→ **Task prompt**: From the entries below, copy every line that holds the word "incididunt".

→ **Source material**:
┌──

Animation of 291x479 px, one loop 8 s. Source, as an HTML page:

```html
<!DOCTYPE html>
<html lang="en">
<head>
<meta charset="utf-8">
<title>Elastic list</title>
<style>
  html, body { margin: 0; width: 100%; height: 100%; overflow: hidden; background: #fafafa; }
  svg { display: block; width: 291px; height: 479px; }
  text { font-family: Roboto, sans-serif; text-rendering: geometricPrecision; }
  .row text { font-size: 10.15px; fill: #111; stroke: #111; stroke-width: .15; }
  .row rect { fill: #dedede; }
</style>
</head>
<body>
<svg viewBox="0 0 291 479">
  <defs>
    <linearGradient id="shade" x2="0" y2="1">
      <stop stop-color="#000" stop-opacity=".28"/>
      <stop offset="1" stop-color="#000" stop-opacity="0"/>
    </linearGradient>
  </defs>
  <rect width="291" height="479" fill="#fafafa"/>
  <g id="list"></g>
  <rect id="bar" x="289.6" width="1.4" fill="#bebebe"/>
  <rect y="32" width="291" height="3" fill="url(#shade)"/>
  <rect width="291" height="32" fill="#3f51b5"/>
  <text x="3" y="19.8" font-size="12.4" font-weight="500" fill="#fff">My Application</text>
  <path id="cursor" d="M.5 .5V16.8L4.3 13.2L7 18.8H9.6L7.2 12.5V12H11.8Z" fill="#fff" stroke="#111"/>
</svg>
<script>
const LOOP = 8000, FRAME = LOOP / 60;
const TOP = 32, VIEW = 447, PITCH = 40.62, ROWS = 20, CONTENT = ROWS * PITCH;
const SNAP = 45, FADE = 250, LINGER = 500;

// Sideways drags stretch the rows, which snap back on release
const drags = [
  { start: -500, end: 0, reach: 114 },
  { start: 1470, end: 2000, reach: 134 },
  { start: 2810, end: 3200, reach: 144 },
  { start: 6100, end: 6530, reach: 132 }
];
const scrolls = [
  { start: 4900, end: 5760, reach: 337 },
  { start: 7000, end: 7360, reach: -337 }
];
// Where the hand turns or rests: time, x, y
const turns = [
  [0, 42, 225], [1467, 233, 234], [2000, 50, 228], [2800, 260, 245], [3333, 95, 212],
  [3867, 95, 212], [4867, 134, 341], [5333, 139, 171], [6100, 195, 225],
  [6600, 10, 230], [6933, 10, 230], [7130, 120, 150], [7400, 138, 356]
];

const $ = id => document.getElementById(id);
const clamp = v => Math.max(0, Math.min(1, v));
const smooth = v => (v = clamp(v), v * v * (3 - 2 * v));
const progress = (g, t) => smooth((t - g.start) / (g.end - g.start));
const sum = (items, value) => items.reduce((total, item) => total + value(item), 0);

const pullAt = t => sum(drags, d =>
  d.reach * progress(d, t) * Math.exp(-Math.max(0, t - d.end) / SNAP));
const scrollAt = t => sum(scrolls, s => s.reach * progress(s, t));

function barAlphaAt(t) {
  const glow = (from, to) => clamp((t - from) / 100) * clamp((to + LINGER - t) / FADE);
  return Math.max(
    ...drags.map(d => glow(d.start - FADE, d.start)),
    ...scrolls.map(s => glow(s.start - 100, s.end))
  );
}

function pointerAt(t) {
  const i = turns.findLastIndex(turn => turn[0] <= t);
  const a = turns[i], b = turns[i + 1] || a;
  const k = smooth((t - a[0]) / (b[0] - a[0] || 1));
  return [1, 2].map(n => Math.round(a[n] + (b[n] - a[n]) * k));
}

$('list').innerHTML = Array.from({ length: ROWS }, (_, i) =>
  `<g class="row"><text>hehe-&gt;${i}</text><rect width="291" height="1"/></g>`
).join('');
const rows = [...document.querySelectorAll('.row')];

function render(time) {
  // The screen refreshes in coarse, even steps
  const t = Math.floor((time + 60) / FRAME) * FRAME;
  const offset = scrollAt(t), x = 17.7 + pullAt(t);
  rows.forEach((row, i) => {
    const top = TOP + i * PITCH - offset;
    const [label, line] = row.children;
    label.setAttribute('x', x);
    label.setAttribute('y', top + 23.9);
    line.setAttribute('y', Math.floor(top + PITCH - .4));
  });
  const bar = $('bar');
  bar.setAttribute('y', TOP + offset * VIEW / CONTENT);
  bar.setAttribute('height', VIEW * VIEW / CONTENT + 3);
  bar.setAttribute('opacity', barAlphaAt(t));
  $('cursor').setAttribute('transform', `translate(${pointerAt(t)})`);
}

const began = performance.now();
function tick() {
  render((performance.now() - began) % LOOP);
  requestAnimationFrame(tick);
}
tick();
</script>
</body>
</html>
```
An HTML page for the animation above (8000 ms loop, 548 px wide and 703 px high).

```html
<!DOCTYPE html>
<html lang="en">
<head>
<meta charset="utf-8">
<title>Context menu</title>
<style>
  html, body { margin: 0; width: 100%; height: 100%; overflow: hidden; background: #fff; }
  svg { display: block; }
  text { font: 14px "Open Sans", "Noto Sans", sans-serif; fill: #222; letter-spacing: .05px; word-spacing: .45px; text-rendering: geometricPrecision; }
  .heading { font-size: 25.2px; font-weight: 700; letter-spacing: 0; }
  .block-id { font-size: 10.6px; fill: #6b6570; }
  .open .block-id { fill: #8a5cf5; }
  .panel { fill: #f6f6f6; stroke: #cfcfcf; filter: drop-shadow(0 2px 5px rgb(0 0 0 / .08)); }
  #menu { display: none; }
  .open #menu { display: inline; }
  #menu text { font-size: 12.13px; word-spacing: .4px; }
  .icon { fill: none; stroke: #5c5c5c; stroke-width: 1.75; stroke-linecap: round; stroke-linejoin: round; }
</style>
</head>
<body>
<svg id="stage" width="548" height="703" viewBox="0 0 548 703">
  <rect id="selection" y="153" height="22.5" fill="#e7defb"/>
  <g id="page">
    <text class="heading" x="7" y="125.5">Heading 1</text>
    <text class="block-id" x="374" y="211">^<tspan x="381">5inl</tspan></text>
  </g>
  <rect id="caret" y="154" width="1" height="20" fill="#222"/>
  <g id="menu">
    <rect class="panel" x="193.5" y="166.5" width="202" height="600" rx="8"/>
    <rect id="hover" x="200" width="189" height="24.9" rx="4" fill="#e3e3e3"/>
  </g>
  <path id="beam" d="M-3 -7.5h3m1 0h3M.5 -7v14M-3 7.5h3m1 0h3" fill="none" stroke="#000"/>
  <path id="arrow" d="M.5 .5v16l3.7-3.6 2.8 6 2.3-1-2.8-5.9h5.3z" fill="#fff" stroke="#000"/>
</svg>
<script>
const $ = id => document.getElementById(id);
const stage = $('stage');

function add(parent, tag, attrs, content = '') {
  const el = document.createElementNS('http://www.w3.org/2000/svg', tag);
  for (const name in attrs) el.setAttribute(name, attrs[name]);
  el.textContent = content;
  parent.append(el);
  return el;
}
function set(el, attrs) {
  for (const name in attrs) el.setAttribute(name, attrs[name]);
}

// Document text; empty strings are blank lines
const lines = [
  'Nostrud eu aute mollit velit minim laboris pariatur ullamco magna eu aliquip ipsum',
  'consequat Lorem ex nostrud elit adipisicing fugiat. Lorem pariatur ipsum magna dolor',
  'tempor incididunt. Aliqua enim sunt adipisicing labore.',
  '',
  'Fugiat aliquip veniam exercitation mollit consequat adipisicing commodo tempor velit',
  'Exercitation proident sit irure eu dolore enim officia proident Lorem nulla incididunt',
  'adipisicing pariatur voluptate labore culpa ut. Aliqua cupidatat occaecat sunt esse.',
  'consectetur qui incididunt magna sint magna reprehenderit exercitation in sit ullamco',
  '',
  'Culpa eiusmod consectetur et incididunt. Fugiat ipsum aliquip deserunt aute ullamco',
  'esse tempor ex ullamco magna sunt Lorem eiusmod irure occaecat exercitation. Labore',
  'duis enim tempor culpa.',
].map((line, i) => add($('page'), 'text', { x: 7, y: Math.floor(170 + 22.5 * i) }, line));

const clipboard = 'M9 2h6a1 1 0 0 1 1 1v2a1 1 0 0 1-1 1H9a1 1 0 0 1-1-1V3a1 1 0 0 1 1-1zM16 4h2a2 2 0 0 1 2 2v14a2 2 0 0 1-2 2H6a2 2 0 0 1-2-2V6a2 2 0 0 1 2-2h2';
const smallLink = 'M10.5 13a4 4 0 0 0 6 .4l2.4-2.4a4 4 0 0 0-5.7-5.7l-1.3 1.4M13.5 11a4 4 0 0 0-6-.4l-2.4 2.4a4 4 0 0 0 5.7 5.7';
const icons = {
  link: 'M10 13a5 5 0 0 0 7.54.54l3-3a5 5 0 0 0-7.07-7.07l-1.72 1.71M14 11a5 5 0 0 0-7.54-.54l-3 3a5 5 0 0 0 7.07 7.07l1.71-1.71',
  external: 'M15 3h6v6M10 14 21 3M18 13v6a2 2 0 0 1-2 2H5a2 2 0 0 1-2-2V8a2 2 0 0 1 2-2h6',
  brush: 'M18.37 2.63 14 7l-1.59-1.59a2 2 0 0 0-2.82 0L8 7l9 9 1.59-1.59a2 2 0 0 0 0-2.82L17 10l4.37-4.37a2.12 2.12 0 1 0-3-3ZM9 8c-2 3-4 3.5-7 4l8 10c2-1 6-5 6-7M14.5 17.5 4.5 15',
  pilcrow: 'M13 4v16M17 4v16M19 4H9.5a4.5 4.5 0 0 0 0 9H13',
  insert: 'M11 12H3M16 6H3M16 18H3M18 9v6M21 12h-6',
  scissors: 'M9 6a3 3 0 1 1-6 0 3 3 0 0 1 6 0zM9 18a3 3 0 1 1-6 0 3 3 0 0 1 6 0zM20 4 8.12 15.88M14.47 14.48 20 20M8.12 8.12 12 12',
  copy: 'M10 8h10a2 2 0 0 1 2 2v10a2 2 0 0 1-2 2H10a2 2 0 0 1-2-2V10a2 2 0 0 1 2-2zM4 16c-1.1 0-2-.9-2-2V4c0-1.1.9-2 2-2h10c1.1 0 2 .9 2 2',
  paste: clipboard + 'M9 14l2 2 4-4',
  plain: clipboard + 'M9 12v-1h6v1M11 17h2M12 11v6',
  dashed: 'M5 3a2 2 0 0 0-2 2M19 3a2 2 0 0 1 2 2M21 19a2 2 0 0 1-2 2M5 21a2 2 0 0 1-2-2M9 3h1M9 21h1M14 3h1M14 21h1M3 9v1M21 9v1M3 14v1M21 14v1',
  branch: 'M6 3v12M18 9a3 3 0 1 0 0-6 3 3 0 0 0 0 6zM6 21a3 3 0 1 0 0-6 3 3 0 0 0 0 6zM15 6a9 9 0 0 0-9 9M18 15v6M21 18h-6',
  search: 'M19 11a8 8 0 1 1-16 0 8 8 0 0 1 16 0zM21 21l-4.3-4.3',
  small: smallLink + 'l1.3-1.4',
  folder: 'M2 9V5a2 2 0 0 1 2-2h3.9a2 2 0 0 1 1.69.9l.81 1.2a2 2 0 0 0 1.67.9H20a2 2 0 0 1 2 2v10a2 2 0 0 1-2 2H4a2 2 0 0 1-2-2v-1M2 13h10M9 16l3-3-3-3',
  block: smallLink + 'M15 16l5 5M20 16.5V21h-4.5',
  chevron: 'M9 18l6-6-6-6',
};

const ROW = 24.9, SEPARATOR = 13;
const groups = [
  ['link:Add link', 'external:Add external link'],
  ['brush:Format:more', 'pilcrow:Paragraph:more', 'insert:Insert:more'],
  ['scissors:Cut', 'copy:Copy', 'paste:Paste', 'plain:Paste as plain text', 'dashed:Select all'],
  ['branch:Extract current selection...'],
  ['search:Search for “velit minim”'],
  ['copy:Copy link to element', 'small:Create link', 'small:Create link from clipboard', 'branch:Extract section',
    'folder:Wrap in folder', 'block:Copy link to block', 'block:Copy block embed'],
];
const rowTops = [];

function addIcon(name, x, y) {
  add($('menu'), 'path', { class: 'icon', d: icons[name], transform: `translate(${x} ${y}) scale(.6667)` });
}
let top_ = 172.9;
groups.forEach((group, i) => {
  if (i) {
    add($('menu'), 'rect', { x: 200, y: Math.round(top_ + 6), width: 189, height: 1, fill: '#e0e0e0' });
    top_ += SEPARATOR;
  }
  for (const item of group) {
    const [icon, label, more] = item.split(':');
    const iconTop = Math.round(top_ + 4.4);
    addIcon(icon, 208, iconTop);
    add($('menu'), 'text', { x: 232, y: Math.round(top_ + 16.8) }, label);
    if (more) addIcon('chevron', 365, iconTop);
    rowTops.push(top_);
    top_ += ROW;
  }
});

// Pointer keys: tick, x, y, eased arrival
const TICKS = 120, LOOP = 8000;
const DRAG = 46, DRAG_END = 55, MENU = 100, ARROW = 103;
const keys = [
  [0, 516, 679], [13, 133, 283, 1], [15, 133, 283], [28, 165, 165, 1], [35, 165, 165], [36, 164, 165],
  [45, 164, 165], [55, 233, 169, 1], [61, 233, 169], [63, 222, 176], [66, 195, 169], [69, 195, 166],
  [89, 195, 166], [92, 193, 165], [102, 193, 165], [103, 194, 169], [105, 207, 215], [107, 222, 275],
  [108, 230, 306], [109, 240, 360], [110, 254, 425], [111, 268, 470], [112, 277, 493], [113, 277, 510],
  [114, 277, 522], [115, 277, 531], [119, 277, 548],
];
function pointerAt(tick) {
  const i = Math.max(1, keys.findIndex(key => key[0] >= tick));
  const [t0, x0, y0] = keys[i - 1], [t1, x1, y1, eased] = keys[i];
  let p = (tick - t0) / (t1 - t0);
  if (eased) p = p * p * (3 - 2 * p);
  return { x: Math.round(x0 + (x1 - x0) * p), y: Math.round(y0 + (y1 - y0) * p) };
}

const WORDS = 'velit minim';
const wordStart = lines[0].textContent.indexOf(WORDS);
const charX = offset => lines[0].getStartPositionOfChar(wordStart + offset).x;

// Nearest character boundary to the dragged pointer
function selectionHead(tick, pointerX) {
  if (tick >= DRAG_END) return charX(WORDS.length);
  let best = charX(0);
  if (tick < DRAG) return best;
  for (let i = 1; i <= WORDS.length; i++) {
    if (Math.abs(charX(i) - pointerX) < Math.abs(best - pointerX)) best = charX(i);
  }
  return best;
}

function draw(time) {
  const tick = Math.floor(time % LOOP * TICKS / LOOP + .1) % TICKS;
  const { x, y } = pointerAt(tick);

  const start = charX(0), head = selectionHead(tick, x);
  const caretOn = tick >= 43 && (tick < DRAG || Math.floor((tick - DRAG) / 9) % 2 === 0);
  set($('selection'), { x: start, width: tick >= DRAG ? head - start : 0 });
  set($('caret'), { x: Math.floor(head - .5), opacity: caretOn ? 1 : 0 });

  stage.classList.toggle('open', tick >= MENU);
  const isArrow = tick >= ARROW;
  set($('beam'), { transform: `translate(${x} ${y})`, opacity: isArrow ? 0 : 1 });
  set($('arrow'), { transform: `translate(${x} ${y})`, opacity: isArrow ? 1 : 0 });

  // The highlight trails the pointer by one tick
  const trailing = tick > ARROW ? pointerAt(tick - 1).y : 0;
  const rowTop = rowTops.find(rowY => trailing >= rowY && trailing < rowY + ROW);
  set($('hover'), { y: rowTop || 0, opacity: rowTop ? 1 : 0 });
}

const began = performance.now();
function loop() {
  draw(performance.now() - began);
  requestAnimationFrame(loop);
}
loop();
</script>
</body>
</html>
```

└──

→ **Written answer**:
  'tempor incididunt. Aliqua enim sunt adipisicing labore.',
  'Exercitation proident sit irure eu dolore enim officia proident Lorem nulla incididunt',
  'consectetur qui incididunt magna sint magna reprehenderit exercitation in sit ullamco',
  'Culpa eiusmod consectetur et incididunt. Fugiat ipsum aliquip deserunt aute ullamco',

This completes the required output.